Extracted records
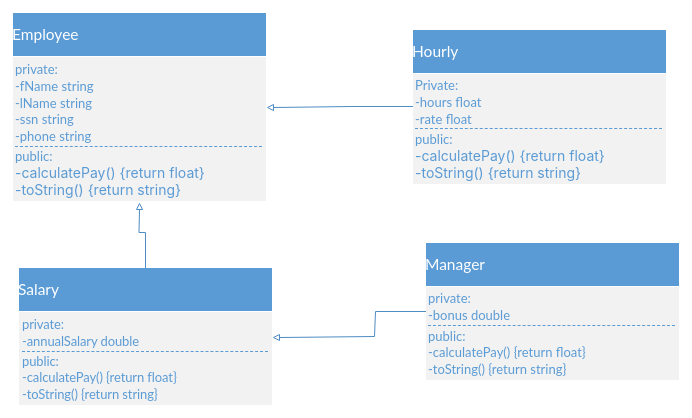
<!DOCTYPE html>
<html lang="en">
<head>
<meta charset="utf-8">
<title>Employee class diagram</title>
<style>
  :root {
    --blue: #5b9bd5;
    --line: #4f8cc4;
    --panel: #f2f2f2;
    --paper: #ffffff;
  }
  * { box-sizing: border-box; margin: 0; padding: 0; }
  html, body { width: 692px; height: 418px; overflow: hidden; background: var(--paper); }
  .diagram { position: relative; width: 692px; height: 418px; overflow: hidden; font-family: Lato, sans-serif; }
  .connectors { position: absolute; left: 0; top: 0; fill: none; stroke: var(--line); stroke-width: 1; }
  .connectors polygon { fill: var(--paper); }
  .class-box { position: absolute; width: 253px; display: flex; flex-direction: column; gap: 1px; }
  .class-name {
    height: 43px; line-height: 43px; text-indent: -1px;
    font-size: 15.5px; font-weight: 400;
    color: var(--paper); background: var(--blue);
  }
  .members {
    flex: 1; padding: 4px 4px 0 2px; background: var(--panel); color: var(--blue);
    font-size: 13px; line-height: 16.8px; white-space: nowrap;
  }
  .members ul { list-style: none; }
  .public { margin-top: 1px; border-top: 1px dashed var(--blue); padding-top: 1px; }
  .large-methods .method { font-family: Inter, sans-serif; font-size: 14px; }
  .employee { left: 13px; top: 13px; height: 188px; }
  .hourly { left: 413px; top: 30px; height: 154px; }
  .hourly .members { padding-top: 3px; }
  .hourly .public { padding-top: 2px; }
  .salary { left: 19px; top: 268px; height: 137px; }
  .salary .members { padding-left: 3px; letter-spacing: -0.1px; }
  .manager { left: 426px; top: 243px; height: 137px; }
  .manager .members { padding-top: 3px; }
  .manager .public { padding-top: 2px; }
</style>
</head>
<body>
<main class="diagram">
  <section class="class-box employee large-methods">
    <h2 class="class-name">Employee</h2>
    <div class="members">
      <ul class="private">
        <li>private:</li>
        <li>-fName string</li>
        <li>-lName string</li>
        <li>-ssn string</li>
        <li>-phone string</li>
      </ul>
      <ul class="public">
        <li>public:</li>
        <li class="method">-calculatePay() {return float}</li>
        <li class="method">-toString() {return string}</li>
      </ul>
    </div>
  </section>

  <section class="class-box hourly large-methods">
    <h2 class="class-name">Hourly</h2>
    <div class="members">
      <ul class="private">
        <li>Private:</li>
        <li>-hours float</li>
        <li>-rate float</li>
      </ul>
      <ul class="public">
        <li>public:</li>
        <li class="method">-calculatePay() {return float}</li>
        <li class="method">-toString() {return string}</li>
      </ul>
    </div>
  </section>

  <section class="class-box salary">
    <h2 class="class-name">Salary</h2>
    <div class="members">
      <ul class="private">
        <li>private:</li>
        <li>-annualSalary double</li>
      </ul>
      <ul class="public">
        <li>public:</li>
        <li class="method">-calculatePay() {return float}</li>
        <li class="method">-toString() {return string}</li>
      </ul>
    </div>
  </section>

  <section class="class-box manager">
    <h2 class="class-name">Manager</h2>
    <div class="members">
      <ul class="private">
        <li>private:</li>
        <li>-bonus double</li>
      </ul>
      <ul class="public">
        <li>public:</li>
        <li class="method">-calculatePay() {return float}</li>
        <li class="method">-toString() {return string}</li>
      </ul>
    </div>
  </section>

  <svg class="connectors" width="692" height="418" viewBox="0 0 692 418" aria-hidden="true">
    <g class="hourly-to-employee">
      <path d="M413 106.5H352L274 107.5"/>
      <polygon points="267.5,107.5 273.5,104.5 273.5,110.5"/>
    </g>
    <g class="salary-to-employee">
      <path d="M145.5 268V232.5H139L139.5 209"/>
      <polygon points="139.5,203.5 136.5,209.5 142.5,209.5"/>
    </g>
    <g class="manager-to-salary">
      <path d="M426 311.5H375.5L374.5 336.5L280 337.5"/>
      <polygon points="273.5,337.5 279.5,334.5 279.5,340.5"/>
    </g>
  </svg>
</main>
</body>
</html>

AIM OF THE TASK: Check each line of the entries for the string "overflow". Copy the lines that have it.

REPLY TO THE EXERCISE:
  html, body { width: 692px; height: 418px; overflow: hidden; background: var(--paper); }
  .diagram { position: relative; width: 692px; height: 418px; overflow: hidden; font-family: Lato, sans-serif; }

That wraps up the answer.